## YOUR INSTRUCTIONS
Go through the records below and report each line with "fill" in it.

──────── INPUT RECORDS

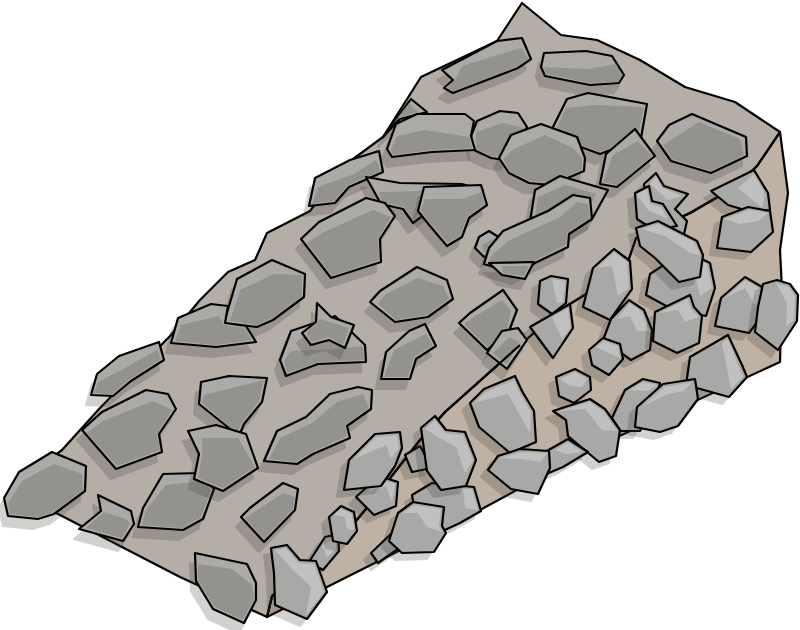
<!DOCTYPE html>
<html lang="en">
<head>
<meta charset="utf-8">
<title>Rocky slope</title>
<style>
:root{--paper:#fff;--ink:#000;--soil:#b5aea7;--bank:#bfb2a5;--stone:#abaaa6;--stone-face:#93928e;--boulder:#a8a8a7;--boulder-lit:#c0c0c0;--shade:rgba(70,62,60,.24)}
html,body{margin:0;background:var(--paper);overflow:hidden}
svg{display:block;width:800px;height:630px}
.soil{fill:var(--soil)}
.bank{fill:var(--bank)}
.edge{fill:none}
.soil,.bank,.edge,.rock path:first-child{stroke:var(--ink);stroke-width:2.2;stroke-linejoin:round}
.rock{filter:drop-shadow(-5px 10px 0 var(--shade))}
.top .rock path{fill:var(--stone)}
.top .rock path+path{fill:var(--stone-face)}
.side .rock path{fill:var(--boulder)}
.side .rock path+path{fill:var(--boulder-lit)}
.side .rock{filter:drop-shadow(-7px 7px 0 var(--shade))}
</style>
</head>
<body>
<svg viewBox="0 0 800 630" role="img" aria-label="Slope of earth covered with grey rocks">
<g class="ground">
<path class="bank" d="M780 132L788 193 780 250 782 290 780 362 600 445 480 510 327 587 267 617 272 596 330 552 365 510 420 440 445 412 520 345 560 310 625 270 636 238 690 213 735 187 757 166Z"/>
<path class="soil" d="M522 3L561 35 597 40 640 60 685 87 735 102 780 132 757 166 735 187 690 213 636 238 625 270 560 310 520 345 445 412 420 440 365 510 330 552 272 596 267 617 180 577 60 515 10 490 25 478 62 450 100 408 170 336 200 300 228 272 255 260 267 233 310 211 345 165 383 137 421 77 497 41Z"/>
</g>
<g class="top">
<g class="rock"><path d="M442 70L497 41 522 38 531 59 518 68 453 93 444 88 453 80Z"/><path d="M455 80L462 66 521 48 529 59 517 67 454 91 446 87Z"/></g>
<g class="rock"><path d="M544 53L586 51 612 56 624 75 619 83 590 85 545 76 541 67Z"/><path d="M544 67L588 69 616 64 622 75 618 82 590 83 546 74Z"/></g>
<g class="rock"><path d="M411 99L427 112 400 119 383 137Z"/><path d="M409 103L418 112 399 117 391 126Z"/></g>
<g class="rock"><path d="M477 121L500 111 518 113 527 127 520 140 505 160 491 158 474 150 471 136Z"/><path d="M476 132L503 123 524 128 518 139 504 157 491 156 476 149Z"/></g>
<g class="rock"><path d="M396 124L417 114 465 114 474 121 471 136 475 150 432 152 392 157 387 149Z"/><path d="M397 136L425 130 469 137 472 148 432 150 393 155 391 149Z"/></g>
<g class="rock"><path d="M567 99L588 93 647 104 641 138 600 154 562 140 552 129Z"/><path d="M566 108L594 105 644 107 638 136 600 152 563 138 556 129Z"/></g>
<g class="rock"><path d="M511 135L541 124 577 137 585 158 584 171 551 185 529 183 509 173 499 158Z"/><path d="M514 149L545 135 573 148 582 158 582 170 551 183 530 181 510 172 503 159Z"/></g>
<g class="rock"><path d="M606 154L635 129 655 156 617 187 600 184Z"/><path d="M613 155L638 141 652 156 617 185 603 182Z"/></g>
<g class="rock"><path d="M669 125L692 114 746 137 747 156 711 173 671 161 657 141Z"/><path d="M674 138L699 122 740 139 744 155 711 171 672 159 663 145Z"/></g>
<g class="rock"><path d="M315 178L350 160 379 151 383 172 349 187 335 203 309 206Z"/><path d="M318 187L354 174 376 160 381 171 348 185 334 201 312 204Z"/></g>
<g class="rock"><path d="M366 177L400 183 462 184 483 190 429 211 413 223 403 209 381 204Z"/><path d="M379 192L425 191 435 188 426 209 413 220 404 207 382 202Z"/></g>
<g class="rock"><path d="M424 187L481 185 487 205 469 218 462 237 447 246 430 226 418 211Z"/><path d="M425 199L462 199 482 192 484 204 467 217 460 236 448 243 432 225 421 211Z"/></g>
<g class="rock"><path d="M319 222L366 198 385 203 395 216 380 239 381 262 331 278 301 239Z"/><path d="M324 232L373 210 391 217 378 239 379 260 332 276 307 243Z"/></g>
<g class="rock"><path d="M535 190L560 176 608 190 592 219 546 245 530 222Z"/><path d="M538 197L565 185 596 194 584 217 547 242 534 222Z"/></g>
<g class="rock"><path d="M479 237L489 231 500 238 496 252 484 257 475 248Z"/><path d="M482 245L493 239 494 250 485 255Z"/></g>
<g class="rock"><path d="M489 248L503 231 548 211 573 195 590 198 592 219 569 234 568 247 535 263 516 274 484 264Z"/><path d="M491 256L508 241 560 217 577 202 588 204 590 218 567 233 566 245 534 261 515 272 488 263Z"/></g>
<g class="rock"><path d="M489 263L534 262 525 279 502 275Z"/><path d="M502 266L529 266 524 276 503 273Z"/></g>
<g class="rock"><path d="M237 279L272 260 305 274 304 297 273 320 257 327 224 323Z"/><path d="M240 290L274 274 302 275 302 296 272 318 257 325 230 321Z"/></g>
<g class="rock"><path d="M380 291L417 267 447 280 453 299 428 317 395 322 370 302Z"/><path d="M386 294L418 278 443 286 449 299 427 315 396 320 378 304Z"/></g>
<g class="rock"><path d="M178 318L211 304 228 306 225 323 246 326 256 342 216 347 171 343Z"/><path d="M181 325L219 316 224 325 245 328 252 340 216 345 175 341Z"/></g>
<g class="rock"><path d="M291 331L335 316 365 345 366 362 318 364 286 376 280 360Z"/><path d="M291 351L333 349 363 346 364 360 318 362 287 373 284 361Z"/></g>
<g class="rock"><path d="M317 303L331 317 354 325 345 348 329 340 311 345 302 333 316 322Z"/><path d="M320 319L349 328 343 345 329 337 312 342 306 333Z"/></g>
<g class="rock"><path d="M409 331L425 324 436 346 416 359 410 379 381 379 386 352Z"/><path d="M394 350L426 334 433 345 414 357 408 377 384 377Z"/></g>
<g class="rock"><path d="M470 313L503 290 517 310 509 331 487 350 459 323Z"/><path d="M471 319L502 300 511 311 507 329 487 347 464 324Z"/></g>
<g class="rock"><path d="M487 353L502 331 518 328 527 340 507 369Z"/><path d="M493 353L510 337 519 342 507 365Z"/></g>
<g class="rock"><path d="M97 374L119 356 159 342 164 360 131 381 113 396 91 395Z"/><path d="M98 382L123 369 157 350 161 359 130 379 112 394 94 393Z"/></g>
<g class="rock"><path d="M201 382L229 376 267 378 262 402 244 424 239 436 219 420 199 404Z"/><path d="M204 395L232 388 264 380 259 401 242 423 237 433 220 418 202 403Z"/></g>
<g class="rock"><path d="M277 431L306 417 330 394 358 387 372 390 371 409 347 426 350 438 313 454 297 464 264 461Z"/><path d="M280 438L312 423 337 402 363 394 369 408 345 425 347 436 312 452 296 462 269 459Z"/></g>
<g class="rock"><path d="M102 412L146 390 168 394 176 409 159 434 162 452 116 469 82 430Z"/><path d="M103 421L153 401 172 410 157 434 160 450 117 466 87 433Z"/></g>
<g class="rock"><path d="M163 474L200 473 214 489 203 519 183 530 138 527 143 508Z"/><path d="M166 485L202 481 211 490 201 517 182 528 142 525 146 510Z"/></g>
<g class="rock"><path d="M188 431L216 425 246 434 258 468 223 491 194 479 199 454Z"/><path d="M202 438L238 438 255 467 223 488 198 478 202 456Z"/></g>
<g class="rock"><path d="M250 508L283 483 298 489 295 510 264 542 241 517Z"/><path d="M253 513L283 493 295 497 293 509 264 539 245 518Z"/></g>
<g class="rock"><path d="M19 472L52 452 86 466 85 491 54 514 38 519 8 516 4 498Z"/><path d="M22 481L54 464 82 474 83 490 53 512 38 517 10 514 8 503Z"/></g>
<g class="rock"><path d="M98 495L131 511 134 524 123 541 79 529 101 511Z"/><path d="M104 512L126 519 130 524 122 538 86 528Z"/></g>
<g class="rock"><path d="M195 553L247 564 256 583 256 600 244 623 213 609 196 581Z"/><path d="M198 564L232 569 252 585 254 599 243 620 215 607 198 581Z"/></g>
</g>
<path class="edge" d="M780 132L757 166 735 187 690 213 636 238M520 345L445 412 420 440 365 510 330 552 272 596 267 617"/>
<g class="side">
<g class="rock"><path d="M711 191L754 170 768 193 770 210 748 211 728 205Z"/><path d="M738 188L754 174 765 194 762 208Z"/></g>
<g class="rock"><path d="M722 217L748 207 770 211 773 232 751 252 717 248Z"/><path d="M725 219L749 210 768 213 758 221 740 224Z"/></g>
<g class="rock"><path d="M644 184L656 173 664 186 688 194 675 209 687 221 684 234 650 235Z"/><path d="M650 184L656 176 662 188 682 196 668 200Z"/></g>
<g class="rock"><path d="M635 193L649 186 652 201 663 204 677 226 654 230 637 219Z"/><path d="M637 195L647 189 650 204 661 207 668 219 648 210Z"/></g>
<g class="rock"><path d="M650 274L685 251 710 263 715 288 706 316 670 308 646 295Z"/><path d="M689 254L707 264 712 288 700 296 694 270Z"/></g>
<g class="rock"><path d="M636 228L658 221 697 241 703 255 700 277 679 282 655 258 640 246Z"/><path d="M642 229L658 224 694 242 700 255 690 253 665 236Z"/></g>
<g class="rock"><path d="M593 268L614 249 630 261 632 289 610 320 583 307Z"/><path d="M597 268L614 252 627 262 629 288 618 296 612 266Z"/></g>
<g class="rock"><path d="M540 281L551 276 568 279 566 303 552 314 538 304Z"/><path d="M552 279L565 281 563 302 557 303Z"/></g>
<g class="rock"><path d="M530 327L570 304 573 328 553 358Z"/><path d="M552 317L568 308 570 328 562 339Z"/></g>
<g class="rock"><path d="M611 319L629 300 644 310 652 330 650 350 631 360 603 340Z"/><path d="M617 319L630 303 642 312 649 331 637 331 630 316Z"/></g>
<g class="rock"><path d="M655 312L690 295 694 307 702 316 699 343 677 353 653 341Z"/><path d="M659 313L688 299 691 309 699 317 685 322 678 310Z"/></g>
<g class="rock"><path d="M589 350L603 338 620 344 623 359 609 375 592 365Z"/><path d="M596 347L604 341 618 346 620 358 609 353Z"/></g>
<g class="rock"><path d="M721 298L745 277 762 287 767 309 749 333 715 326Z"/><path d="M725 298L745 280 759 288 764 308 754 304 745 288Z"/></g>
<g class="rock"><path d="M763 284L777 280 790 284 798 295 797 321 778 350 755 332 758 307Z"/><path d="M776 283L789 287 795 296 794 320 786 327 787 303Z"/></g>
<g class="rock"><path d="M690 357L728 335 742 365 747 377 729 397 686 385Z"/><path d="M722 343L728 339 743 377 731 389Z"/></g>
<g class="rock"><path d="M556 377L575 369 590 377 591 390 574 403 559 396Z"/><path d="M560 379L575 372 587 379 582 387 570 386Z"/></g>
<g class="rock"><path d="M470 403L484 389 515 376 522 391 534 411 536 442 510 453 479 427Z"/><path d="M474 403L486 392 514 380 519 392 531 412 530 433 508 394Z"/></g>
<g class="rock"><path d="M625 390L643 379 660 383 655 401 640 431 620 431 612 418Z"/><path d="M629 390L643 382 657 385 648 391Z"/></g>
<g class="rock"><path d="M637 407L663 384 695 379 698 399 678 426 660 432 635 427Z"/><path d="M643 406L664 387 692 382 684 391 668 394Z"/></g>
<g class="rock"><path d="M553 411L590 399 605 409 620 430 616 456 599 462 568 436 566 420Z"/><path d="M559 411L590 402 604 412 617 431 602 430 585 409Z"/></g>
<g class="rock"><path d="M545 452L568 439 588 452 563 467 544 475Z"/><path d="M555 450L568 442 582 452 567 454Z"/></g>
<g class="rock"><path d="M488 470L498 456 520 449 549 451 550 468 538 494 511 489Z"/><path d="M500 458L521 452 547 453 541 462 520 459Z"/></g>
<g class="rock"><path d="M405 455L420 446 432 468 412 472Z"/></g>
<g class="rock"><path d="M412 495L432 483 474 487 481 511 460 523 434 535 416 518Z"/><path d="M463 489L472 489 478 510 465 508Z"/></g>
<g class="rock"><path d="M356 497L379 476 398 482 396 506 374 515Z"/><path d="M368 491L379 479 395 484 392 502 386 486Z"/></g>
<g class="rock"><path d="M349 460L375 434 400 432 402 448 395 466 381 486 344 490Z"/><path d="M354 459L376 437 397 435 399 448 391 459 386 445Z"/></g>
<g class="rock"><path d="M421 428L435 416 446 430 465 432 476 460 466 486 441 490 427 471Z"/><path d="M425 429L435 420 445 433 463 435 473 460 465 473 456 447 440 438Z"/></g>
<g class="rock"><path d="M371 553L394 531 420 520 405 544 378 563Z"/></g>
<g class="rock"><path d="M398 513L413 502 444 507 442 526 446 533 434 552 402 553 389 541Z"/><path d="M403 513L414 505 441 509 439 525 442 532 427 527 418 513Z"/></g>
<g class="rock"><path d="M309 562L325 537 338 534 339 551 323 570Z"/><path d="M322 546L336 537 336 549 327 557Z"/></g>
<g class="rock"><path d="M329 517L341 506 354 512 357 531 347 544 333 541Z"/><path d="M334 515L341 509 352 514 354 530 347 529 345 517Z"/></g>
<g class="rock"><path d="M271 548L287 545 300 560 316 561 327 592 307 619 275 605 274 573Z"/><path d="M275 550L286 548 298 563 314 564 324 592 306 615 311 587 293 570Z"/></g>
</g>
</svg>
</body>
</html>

────────────────
──────── INPUT RECORDS

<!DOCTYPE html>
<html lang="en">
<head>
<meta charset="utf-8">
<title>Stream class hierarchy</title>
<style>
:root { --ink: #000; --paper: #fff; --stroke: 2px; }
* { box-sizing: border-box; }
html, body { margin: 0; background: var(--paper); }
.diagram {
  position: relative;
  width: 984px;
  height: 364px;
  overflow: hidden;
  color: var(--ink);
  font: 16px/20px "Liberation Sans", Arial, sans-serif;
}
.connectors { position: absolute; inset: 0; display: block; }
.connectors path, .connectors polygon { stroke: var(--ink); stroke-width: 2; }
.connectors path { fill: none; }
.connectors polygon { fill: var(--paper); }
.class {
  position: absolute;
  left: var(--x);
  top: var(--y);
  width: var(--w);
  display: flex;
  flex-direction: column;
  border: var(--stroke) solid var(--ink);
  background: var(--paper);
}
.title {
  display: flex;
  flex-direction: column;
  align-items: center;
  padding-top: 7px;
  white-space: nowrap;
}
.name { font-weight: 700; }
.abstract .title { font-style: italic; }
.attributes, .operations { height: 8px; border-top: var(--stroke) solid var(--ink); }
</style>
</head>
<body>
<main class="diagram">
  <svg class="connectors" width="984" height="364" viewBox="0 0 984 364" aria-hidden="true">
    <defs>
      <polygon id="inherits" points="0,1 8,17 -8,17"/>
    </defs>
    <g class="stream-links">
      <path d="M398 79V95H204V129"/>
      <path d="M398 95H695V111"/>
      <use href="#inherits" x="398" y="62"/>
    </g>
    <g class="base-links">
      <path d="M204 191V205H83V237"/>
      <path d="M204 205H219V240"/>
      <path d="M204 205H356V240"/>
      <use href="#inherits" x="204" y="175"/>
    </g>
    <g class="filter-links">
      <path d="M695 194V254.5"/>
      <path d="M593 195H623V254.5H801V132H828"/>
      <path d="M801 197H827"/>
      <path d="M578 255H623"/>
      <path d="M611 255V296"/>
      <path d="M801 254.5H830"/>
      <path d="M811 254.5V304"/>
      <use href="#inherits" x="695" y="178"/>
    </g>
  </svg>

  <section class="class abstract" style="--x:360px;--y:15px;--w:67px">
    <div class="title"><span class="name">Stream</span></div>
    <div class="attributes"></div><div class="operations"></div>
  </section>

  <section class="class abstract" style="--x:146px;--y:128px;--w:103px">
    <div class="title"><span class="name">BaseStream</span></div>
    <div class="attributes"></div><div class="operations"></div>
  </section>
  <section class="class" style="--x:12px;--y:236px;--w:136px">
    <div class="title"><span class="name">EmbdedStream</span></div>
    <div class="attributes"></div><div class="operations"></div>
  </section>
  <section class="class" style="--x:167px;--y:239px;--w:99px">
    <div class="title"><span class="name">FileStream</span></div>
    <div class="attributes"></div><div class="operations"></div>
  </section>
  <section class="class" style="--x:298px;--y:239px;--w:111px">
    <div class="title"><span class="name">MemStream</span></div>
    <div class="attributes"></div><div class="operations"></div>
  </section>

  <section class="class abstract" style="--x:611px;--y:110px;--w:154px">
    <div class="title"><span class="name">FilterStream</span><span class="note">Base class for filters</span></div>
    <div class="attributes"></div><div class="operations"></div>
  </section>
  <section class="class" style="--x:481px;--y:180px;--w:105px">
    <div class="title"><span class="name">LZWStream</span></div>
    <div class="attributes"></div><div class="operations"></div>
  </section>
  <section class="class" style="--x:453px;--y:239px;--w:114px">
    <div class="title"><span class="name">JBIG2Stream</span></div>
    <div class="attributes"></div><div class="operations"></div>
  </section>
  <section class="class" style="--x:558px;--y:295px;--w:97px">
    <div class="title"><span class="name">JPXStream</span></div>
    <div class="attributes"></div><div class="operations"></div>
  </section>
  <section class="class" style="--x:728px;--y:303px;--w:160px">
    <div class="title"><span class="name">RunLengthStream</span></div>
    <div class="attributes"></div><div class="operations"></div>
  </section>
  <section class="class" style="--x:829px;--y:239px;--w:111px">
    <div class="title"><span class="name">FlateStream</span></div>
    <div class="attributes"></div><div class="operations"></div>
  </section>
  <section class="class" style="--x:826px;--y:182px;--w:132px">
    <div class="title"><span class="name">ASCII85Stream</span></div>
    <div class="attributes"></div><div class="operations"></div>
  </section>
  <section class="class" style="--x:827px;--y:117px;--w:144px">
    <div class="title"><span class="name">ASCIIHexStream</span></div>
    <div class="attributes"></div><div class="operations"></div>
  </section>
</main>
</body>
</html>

────────────────

## ANSWER SPACE
.soil{fill:var(--soil)}
.bank{fill:var(--bank)}
.edge{fill:none}
.top .rock path{fill:var(--stone)}
.top .rock path+path{fill:var(--stone-face)}
.side .rock path{fill:var(--boulder)}
.side .rock path+path{fill:var(--boulder-lit)}
.connectors path { fill: none; }
.connectors polygon { fill: var(--paper); }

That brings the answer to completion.